- [What is required]:
Report how many lines in the data include "halo", with the number as the only reply.

- [Supplied information]:
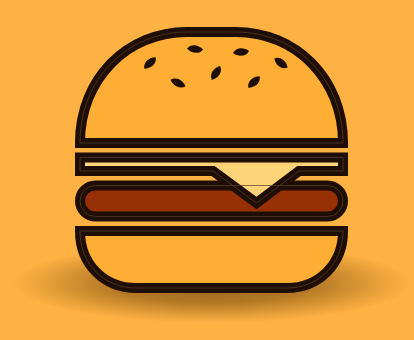
<!DOCTYPE html>
<html lang="en">
<head>
<meta charset="utf-8">
<title>Burger icon</title>
<style>
:root {
  --background: #ffb244;
  --bun: #ffae35;
  --cheese: #ffd377;
  --patty: #983005;
  --outline: #1f0e05;
  --hairline: #59402a;
  --shadow: #8a5a14;
}
html, body { margin: 0; height: 100%; overflow: hidden; background: var(--background); }
.burger { display: block; width: 414px; height: 340px; background: var(--background); }
.outline { stroke: var(--outline); stroke-width: 10; stroke-linejoin: miter; }
.hairline { fill: none; stroke: var(--hairline); stroke-width: 0.7; }
.bun { fill: var(--bun); }
.cheese { fill: var(--cheese); }
.patty { fill: var(--patty); }
.seeds { fill: var(--outline); }
.shadow-stop { stop-color: var(--shadow); }
</style>
</head>
<body>
<svg class="burger" viewBox="0 0 414 340" role="img" aria-label="Cheeseburger with a sesame bun">
  <defs>
    <radialGradient id="shadow-fade">
      <stop class="shadow-stop" offset="0" stop-opacity="0.9"/>
      <stop class="shadow-stop" offset="0.5" stop-opacity="0.65"/>
      <stop class="shadow-stop" offset="0.8" stop-opacity="0.25"/>
      <stop class="shadow-stop" offset="1" stop-opacity="0"/>
    </radialGradient>
    <path id="seed" d="M-8 1C-5-5 3-5 8-1C5 5-3 5-8 1Z"/>
    <path id="top-bun" d="M80 143C80 78 128 32 187 32H236C295 32 343 78 343 143Z"/>
    <path id="cheese-slice" d="M80 157.500H343V171H299L256.500 203L213 171H80Z"/>
    <rect id="patty" x="80" y="185.500" width="263" height="31" rx="15.500"/>
    <path id="bottom-bun" d="M80 231H343C343 265 318 288 287 288H136C105 288 80 265 80 231Z"/>
  </defs>

  <ellipse cx="212" cy="283" rx="200" ry="40" fill="url(#shadow-fade)"/>

  <g class="outline">
    <use href="#bottom-bun" class="bun"/>
    <use href="#patty" class="patty"/>
    <use href="#cheese-slice" class="cheese"/>
    <use href="#top-bun" class="bun"/>
  </g>

  <g class="hairline">
    <use href="#bottom-bun"/>
    <use href="#patty"/>
    <use href="#cheese-slice"/>
    <use href="#top-bun"/>
  </g>

  <g class="seeds">
    <use href="#seed" transform="translate(150 63) rotate(-38)"/>
    <use href="#seed" transform="translate(195 49) rotate(10)"/>
    <use href="#seed" transform="translate(241 52)"/>
    <use href="#seed" transform="translate(281 63) rotate(42)"/>
    <use href="#seed" transform="translate(178 83) rotate(30)"/>
    <use href="#seed" transform="translate(216 73) rotate(-52)"/>
    <use href="#seed" transform="translate(254 82) rotate(-38)"/>
  </g>
</svg>
</body>
</html>
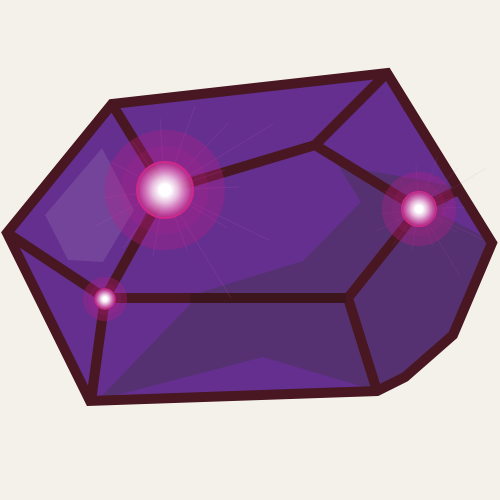
<!DOCTYPE html>
<html lang="en">
<head>
<meta charset="utf-8">
<title>Purple gem</title>
<style>
:root {
  --paper: #f4f1ea;
  --gem: #642f8f;
  --shade: #563171;
  --edge: #481722;
  --edge-shade: #3d151c;
  --gloss: #73449a;
  --flare: #c01c88;
  --ring: #d42a8c;
}
html, body { margin: 0; height: 100%; overflow: hidden; background: var(--paper); }
svg { display: block; width: 500px; height: 500px; }
.body { fill: var(--gem); }
.shade { fill: var(--shade); }
.gloss { fill: var(--gloss); }
.edges { fill: none; stroke: var(--edge); stroke-width: 10; stroke-miterlimit: 10; }
.edge-shade { stroke: var(--edge-shade); stroke-width: 10; }
.halo { fill: var(--flare); fill-opacity: .3; }
.halo-inner { fill: var(--flare); fill-opacity: .14; }
.ring { fill: none; stroke: var(--ring); stroke-width: 2; stroke-opacity: .85; }
.rays { stroke: #c05cc0; stroke-width: .7; stroke-opacity: .28; }
</style>
</head>
<body>
<svg viewBox="0 0 500 500" role="img" aria-label="Faceted purple gem with three sparkles">
  <defs>
    <radialGradient id="glow">
      <stop offset="0" stop-color="#fff"/>
      <stop offset=".2" stop-color="#fff"/>
      <stop offset=".45" stop-color="#ecc6e4" stop-opacity=".95"/>
      <stop offset=".75" stop-color="#d468b4" stop-opacity=".85"/>
      <stop offset="1" stop-color="#b51f80" stop-opacity=".75"/>
    </radialGradient>
    <g id="flare">
      <circle class="halo" r="60"/>
      <circle class="halo-inner" r="44"/>
      <circle r="29" fill="url(#glow)"/>
      <circle class="ring" r="28"/>
      <circle r="6" fill="#fff"/>
    </g>
    <g id="rays" class="rays">
      <path d="M0 0 108-66M0 0 63-67M0 0 30-84M0 0-5-72M0 0-32-48M0 0-58-30M0 0-62 8M0 0-70 36M0 0-42 58M0 0-12 66M0 0 22 60M0 0 66 108M0 0 62 38M0 0 104 50M0 0 74-3M0 0 60-20"/>
    </g>
    <clipPath id="gem-clip">
      <path d="M7 233 112 104 387 73 492 243 453 335 405 377 377 391 90 401Z"/>
    </clipPath>
  </defs>

  <rect width="500" height="500" fill="var(--paper)"/>

  <g id="facets">
    <path class="body" d="M7 233 112 104 387 73 492 243 453 335 405 377 377 391 90 401Z"/>
    <g clip-path="url(#gem-clip)">
      <path class="shade" d="M338 165 458 187 440 214 492 241 453 335 405 377 377 391 263 357 98 400 202 292 303 261 361 202Z"/>
    </g>
    <path class="gloss" d="M102 148 45 215 68 260 103 262 134 210Z"/>
  </g>

  <g id="outline">
    <path class="edges" d="M7 233 112 104 387 73 492 243 453 335 405 377 377 391 90 401Z"/>
    <path class="edges" d="M112 104 165 190 315 145 387 73M315 145 419 209 459 190M419 209 348 298 377 391M348 298H105L165 190M7 233 105 298 91 401"/>
    <path class="edge-shade" d="M190 298H346"/>
  </g>

  <g id="sparkles">
    <use href="#rays" x="165" y="190"/>
    <use href="#flare" x="165" y="190"/>
    <use href="#rays" transform="translate(419 209) scale(.62)"/>
    <use href="#flare" transform="translate(419 209) scale(.62)"/>
    <use href="#flare" transform="translate(105 299) scale(.37)"/>
  </g>
</svg>
</body>
</html>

- [Written solution]:
4